Saturday, May 29, 2010

Leonard Nimoy: 'Why I’m calling it day'

After 60 years in the business, Star Trek legend Leonard Nimoy takes his final bow in next week’s Fringe on Sky1...

You have announced Fringe is your last acting job and you are going to retire – why?
“I’ve been at this for 60 years – my first professional work was in 1950 – and 60 years is long enough. I had decided not to do any more acting or directing several years ago then I was called back to work to do the Star Trek movie.”

So why did you decide to do Fringe?
“I had a wonderful time working on the new Star Trek movie with JJ Abrams and when it was done he asked me to play William Bell on Fringe. He had done a great job on Star Trek and I felt like I owed him the return of a favour. I’m glad I did it.”

What was your last day on set like?
“Very moving. It was a night scene with Anna Torv, who plays Olivia. When it was done the entire company gathered around and I said to them: ‘I have been at this 60 years and I have never met with a better company.' It feels really good to know I am saying goodbye to the work on such a positive note."

So should Olivia trust William Bell?
“He keeps telling Olivia she should trust him and she has no choice really, but we have no idea what his intentions are. The ambiguity is the charm of the character. And we will find out the answers.”

Is there a showdown between William Bell and Walter?
“There are very strong scenes between William and Walter that are at the heart of the episode. It was a very great pleasure for me to do those scenes with John Noble – I call him Noble John.”

Will you be in the next Star Trek movie?
“Let me be definitive - I will not be in it. I have said it is time to get off the stage and make room for Zachary Quinto, who is a wonderful actor. He looks a lot like me and I am flattered that the character will be continued by an actor of that calibre. I have no expectations whatsoever of even being asked to be in the next Star Trek film.”

How has science fiction changed since you started out?
“My first science fiction was a series of short films called Zombies Of The Stratosphere in which three of us came from Mars, landed on Earth and stole a pick up truck and a couple of revolvers and announced we were going to take over earth and knock it out of its orbit. It was a very simplistic fantastic notion. What we are dealing with today is much more nuanced and sophisticated. The writers are doing fascinating work and the production values are much more complex and sophisticated because of the advancement in the technology.”

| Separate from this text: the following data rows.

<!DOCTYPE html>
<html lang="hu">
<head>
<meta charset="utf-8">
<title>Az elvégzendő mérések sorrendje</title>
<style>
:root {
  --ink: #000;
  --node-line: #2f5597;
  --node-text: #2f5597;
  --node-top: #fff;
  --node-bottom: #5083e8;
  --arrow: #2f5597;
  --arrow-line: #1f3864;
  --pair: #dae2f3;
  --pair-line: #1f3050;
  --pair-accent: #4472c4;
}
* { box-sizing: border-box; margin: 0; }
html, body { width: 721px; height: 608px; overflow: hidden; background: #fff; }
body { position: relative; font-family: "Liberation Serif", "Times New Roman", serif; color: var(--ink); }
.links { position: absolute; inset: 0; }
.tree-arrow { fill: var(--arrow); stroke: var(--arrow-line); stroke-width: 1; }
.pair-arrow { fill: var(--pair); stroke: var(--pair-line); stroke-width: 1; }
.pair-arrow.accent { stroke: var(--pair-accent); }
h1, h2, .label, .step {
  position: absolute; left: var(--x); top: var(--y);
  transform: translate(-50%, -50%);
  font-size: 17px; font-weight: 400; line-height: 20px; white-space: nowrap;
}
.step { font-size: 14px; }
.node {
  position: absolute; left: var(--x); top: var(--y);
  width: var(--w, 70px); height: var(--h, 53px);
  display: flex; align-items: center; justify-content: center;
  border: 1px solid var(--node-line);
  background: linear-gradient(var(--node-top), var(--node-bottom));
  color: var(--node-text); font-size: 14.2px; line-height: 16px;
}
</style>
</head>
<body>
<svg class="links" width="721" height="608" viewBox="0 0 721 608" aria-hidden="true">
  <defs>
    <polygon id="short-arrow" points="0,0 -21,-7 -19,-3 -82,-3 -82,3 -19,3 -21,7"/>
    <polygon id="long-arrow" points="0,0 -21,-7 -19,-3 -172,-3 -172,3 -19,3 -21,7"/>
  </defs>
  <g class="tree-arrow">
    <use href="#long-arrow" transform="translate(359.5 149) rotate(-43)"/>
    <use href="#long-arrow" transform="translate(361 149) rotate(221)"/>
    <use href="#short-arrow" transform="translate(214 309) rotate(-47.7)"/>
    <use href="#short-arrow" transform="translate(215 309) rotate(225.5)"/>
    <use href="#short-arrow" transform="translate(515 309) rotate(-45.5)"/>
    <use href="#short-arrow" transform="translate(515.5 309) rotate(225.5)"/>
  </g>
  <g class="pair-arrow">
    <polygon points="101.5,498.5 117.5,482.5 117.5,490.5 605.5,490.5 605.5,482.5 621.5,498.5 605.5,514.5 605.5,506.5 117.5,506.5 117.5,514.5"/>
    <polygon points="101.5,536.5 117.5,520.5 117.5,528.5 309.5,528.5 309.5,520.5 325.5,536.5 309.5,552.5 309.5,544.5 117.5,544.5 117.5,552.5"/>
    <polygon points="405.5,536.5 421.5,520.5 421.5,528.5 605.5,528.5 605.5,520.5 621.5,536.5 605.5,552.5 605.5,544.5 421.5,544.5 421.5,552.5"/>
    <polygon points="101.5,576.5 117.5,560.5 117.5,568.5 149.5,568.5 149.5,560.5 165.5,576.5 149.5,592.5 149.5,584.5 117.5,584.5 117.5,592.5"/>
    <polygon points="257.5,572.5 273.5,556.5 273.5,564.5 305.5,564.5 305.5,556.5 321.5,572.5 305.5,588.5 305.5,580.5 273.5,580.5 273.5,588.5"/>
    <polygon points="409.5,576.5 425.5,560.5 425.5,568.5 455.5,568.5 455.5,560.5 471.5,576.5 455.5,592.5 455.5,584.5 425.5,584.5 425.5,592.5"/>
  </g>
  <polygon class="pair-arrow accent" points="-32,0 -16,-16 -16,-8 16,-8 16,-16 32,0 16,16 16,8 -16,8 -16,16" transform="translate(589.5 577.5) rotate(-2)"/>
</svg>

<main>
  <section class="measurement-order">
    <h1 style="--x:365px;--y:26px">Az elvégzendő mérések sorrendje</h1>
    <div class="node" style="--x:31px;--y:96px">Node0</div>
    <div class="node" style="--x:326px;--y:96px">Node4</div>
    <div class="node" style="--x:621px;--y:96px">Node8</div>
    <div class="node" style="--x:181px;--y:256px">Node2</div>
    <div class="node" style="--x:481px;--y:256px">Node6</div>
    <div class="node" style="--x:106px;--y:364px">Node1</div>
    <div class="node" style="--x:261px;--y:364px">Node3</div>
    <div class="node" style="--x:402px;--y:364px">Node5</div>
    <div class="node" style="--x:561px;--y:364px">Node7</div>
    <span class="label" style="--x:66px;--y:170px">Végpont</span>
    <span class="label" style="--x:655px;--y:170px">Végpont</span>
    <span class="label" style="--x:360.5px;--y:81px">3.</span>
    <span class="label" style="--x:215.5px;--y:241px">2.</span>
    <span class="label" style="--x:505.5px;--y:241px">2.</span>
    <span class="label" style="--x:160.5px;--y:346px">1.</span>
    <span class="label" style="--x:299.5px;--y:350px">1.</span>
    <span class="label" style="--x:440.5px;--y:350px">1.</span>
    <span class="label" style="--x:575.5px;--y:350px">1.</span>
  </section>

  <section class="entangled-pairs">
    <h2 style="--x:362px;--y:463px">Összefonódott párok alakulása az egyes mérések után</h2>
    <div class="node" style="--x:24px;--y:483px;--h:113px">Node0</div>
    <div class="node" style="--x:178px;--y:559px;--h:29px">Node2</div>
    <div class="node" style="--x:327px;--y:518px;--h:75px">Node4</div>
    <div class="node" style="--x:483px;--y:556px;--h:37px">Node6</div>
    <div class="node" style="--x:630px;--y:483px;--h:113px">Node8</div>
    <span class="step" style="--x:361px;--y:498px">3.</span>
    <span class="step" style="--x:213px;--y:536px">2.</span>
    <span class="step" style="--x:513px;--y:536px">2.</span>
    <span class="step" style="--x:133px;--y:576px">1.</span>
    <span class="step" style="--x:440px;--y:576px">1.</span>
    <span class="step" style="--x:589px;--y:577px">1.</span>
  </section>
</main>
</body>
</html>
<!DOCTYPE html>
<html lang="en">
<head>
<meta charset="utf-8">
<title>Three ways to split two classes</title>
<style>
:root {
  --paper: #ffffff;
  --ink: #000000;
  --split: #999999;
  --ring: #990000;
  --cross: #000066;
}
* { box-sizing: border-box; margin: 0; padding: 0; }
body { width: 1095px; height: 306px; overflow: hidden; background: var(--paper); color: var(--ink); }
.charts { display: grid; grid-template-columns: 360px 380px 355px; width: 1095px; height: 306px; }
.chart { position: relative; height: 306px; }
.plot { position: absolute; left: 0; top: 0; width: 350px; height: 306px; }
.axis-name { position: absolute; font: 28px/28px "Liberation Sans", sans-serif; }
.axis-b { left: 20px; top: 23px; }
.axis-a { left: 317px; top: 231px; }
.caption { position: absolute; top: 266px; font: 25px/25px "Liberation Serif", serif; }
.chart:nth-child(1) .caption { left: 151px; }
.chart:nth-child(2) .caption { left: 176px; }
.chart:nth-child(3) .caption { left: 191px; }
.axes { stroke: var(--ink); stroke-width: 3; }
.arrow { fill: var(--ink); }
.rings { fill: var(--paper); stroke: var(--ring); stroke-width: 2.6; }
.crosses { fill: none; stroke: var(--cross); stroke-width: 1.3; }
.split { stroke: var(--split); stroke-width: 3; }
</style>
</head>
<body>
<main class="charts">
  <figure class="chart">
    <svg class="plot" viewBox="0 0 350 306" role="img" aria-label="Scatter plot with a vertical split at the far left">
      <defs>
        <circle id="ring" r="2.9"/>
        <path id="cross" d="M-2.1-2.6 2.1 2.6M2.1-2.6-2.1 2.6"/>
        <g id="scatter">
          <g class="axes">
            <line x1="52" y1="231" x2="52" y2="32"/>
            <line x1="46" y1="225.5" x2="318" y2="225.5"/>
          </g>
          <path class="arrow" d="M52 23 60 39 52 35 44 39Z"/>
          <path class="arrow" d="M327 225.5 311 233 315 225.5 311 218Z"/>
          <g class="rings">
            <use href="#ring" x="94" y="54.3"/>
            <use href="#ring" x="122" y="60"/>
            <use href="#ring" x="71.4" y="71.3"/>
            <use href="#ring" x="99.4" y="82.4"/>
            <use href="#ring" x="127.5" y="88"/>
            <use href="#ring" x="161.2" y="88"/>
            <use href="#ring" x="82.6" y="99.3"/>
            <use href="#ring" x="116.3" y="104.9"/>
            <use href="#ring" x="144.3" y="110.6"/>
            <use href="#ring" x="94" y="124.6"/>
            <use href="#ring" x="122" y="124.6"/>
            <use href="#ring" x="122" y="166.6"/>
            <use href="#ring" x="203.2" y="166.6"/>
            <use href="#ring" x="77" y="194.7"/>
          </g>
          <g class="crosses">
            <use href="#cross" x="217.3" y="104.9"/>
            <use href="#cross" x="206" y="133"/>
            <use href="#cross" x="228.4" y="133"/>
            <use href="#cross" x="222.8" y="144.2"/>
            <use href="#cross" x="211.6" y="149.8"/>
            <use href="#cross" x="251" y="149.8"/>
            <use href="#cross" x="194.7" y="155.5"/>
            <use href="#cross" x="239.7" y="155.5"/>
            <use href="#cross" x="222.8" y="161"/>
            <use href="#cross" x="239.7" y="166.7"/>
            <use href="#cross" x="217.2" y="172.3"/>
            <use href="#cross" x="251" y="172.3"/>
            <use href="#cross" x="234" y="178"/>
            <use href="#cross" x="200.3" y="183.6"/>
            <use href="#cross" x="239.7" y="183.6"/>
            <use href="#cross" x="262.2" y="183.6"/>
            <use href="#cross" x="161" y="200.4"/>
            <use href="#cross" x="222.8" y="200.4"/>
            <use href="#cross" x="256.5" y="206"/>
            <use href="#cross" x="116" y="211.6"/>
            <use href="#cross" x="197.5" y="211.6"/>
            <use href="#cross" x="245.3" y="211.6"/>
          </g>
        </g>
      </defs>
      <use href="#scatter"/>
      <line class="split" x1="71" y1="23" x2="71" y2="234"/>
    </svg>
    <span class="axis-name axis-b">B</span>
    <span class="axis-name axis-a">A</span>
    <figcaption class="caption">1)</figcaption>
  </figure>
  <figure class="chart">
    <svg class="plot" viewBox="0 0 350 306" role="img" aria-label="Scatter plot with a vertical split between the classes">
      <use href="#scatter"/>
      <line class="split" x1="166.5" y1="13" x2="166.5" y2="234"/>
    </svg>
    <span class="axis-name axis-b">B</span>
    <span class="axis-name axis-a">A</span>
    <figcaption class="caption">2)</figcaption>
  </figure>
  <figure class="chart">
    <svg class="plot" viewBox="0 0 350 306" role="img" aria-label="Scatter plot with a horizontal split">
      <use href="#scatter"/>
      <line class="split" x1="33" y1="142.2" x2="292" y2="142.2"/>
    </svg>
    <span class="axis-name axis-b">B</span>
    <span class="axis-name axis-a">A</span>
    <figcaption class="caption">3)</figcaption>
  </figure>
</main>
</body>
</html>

How do you look back on your career?
“I am one very grateful guy. I’ve worked on locations all around the world with some great great talents. The character of Mr Spock has been a great blessing to me because I have found him a very dignified and inspiring character for a lot of people.”